I had another weight bump. 17 years into it (2008), my father unexpectedly died of an aneurysm. It was the first substantial death in my life and I really didn’t know how to handle it. I gained 30 lbs. Eventually I lost it by regulating my eating, but in both cases I didn’t know I gained it.
In the 22nd year (2013), I had a smaller 15 lb. increase. This coincided with the birth of my 2nd child. At that point, I became familiar with the Paleo lifestyle, intermittent fasting, and biohacking. With that, I lost the weight quickly and have been able to maintain a size 34 waist. Fasting is a God send for me. Click HERE to read how Intermittent Fasting Erased My Lifelong Easting Disorder.
That’s the funny thing. We can be in such a level of denial about our looks. I mentioned in the episode “Stretch Marks/Flabby Belly” I have not looked at myself naked in a mirror….ever. Even after I became thin, I still didn’t look. Why? I was ashamed of my stretch marks and fat rolls that lingered, but also I didn’t want to look because I might see that I had gained weight. Even with shaving my face, I would do it in the dark. So you could see how it would be easy to have weight sneak up on you.
The last few years, the commemoration has been quite muted. Perhaps as the years pass and my memory of Fat Albert somewhat erodes, so does the significance in my mind. Not to the point where there has ever been a year that I have forgotten the day. But now it’s more like “Here is the day. I made it another year. Wow, I’m proud of myself. I can’t believe it’s been more than 25 years.”
On this 28th anniversary of weight loss, I ponder “How much longer will I be able to keep the weight off?” Who knows. I have been lucky that I have never had a major injury which has debilitated me. This is important because I can’t say my diet is perfect; exercise has been an escape valve, though the workouts are not nearly as strenuous as in the past. I could be in a car accident tomorrow and never be allowed to walk or run again. Fueled by depression, my eating disorder could ratchet up and I could gain it fast. Only God knows.

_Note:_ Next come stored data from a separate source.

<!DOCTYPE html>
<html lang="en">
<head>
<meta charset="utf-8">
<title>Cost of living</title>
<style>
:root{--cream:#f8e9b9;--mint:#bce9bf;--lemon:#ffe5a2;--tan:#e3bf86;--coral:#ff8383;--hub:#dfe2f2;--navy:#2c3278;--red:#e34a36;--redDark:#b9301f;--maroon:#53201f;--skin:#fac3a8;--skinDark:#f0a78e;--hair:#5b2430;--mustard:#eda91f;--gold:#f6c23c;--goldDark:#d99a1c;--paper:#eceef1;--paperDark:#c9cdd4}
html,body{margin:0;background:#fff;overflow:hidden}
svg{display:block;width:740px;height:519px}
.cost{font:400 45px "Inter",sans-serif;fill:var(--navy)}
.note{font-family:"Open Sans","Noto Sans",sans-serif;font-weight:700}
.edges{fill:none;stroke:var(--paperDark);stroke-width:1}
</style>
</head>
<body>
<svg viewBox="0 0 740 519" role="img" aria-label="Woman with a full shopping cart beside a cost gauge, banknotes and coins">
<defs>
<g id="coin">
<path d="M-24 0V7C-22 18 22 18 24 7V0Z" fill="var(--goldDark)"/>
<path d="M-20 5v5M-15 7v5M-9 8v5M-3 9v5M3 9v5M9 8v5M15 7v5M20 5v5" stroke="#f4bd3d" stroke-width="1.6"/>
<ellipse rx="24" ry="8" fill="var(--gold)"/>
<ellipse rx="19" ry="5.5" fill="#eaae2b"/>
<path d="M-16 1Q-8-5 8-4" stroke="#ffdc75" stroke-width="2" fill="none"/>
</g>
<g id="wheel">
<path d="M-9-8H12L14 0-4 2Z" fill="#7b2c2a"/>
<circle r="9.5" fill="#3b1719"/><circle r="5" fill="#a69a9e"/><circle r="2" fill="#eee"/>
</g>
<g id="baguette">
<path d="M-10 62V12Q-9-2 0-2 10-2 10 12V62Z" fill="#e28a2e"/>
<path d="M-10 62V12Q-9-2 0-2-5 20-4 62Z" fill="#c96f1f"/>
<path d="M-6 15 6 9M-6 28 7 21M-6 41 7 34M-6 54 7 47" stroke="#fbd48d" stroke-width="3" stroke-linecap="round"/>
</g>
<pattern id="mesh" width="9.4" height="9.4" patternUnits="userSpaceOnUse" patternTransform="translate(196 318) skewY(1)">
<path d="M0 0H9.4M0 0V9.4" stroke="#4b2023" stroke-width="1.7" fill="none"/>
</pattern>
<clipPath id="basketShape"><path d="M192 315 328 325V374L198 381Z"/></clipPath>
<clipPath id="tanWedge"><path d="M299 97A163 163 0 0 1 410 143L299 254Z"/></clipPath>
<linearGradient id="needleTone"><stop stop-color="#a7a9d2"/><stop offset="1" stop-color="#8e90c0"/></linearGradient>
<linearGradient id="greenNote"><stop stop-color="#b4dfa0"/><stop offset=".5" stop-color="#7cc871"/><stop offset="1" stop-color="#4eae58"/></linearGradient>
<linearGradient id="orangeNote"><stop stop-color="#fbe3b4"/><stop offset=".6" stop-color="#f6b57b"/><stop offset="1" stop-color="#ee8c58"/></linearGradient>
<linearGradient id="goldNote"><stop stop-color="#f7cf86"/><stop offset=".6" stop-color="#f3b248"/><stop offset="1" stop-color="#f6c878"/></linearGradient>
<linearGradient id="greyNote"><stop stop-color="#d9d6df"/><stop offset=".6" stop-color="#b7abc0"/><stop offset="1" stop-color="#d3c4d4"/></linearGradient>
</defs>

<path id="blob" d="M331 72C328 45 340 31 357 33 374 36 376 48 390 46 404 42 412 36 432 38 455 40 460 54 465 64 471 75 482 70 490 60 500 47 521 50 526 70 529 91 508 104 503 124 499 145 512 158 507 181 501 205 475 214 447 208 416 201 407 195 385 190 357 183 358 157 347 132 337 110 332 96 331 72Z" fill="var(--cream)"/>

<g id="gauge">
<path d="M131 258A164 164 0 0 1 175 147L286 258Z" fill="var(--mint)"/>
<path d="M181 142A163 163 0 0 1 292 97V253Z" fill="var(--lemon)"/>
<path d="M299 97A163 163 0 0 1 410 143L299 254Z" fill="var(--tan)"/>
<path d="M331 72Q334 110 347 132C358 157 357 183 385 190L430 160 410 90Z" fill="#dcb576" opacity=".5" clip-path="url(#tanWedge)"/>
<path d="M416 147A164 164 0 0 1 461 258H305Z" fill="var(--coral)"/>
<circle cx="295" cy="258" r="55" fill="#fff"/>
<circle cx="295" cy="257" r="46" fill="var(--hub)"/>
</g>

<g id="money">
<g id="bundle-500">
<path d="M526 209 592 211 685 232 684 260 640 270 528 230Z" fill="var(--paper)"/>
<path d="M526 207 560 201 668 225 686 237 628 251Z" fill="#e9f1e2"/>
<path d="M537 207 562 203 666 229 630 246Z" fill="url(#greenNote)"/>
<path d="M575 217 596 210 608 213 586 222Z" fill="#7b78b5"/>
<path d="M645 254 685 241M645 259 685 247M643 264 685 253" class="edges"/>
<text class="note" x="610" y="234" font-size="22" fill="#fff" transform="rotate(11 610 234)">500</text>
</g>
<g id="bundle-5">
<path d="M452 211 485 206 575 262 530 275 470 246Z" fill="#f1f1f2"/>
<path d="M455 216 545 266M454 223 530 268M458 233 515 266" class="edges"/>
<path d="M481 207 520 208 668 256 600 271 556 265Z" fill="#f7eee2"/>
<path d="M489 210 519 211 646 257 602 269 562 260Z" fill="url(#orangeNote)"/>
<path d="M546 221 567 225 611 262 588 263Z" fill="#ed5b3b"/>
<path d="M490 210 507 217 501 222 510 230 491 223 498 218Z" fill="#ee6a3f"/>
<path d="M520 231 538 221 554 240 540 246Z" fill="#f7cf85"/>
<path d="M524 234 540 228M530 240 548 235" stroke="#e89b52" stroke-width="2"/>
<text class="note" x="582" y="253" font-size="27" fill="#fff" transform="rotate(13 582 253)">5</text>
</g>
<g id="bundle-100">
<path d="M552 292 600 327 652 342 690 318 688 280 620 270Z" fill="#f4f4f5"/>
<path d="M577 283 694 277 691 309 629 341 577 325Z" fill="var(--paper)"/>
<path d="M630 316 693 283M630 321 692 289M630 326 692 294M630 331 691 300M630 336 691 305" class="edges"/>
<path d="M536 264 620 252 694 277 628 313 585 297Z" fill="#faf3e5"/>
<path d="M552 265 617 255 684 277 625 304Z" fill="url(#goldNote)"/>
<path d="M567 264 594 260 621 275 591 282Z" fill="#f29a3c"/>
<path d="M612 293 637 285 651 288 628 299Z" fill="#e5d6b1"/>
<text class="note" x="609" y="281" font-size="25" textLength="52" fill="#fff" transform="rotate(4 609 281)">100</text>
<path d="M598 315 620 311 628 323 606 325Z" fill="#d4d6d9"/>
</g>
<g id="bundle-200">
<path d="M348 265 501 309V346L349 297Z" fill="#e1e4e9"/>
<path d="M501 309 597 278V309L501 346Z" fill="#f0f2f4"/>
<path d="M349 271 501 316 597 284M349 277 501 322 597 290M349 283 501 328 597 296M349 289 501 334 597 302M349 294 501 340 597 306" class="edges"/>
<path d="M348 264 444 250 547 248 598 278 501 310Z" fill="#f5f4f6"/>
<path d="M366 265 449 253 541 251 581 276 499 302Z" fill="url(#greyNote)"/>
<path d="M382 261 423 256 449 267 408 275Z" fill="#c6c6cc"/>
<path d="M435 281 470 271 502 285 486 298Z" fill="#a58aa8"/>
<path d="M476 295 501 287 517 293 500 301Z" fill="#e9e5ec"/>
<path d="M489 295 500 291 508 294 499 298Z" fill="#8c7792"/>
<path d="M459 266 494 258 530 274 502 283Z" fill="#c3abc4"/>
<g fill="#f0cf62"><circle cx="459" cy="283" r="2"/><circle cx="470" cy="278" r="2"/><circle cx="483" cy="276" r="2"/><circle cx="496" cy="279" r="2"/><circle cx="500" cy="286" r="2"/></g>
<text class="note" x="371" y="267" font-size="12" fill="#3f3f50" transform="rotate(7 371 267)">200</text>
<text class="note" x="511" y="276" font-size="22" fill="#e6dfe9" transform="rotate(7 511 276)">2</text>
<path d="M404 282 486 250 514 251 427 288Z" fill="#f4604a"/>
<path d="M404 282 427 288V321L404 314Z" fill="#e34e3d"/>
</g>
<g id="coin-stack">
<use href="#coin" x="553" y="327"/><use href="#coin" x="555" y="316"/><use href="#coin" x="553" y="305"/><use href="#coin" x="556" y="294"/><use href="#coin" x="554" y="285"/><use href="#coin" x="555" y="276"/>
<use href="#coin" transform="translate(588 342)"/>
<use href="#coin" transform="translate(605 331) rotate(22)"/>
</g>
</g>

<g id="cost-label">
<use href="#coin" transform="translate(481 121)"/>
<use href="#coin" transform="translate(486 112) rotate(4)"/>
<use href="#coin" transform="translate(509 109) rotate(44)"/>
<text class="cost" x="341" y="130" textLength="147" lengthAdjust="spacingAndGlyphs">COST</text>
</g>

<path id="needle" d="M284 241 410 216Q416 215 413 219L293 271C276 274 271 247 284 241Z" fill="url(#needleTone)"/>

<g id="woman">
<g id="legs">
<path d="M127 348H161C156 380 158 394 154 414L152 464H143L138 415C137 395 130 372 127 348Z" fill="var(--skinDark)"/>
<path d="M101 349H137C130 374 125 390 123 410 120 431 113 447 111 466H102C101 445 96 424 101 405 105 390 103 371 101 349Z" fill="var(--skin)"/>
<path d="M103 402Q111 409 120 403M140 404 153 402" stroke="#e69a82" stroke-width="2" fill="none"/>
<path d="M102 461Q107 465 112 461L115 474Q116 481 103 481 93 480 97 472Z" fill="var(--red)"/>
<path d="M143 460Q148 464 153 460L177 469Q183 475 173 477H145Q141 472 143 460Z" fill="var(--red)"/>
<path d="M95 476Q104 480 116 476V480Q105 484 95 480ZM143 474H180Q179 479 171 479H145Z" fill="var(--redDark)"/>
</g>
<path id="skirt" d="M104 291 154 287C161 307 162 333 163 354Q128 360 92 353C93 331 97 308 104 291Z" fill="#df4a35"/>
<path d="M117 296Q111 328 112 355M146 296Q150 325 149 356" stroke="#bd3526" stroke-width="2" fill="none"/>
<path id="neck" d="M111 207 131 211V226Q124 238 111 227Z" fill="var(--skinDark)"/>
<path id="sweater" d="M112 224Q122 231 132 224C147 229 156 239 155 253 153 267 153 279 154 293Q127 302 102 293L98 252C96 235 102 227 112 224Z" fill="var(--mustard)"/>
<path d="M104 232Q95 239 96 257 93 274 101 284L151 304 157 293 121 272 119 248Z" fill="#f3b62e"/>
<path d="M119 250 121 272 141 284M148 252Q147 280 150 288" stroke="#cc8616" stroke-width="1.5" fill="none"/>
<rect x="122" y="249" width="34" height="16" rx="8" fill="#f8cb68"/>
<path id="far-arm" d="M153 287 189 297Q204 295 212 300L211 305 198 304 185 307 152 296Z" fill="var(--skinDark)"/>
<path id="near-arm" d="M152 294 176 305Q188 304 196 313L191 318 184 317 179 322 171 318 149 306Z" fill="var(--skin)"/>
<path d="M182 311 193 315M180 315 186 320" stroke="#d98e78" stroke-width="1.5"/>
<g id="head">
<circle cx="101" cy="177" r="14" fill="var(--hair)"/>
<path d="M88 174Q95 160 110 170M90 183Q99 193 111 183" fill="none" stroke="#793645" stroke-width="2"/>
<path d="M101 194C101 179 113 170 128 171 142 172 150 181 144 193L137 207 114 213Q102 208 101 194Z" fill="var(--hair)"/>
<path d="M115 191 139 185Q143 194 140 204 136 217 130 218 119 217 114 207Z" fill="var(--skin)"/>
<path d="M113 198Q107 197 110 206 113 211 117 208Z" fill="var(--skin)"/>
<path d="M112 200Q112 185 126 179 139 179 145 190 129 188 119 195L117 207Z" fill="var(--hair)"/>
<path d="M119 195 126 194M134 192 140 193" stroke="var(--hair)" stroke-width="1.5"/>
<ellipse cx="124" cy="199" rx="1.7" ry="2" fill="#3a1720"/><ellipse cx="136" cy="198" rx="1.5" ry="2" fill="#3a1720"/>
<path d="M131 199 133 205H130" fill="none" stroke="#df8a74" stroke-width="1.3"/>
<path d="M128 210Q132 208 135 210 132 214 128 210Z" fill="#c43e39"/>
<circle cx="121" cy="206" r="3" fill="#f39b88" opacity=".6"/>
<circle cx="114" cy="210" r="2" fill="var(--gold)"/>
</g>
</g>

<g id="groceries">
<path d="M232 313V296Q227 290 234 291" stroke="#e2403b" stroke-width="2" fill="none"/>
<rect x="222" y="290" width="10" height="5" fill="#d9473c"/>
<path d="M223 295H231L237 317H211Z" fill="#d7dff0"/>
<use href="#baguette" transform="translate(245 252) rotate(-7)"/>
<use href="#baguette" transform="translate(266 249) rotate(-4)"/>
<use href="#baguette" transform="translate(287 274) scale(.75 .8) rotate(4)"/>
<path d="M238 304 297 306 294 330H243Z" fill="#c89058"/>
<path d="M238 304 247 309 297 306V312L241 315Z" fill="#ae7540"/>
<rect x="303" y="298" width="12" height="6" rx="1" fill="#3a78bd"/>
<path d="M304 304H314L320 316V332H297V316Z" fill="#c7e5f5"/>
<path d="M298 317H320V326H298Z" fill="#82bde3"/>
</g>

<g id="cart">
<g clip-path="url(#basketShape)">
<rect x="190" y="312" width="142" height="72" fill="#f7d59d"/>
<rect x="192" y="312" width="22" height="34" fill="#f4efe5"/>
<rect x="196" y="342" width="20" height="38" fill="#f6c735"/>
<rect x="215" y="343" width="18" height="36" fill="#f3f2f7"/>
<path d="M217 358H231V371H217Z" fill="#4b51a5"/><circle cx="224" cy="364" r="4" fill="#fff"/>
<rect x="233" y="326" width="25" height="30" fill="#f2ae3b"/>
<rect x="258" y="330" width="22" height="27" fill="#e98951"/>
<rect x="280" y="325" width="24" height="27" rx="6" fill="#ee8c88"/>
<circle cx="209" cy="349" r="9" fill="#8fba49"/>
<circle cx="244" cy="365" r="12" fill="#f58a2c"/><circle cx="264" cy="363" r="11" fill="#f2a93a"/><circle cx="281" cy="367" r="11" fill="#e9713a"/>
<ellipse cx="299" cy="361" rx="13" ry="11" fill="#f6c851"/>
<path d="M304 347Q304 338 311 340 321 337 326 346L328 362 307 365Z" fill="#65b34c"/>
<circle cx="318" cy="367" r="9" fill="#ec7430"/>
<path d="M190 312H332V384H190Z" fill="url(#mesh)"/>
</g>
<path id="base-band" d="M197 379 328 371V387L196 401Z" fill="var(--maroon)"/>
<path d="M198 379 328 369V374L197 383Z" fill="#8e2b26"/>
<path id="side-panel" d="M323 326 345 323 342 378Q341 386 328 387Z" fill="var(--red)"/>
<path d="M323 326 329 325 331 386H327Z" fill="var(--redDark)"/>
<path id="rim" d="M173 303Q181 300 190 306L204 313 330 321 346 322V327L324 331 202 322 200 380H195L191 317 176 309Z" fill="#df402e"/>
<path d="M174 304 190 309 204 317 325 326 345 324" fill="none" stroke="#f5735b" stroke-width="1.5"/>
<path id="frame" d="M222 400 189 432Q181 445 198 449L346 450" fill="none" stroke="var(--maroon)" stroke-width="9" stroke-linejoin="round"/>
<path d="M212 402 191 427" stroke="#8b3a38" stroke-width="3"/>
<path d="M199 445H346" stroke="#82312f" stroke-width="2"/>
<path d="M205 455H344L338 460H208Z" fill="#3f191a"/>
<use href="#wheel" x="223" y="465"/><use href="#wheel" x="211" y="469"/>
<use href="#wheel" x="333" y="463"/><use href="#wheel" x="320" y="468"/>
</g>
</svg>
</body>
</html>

That being said, I’m 45-years-old and I’m MGTOW so gaining weight wouldn’t mentally affect me as much now than let’s say 20 or even 10 years ago. Being a normal weight is important in your 20s since that is when you are coupling and mating. Let’s be honest, being obese affects your ability to snare the best looking of the opposite sex.
I was able to attract good-looking women with which to have children. Now, entering middle-age, it isn’t has important. I’m old, to be honest. Plus being MGTOW means I will no longer have long-term relationships, including marriage, so there is no external impulse to remain fit. My enduring and internal impulse is to stay as fit as possible as I age for the sake of my own physical health and for my children.
I feel good reflecting on this 28th anniversary of weight loss. What I have done is very impressive and I hope to motivate others to do likewise. I am under no delusion that I will be a size 34 waist in 10 or 20 years. I just have to do the best I can to stay fit, solely to drastically reduce my chances of getting cancer, diabetes, and cardiovascular diseases. All the biggest killers today in the West.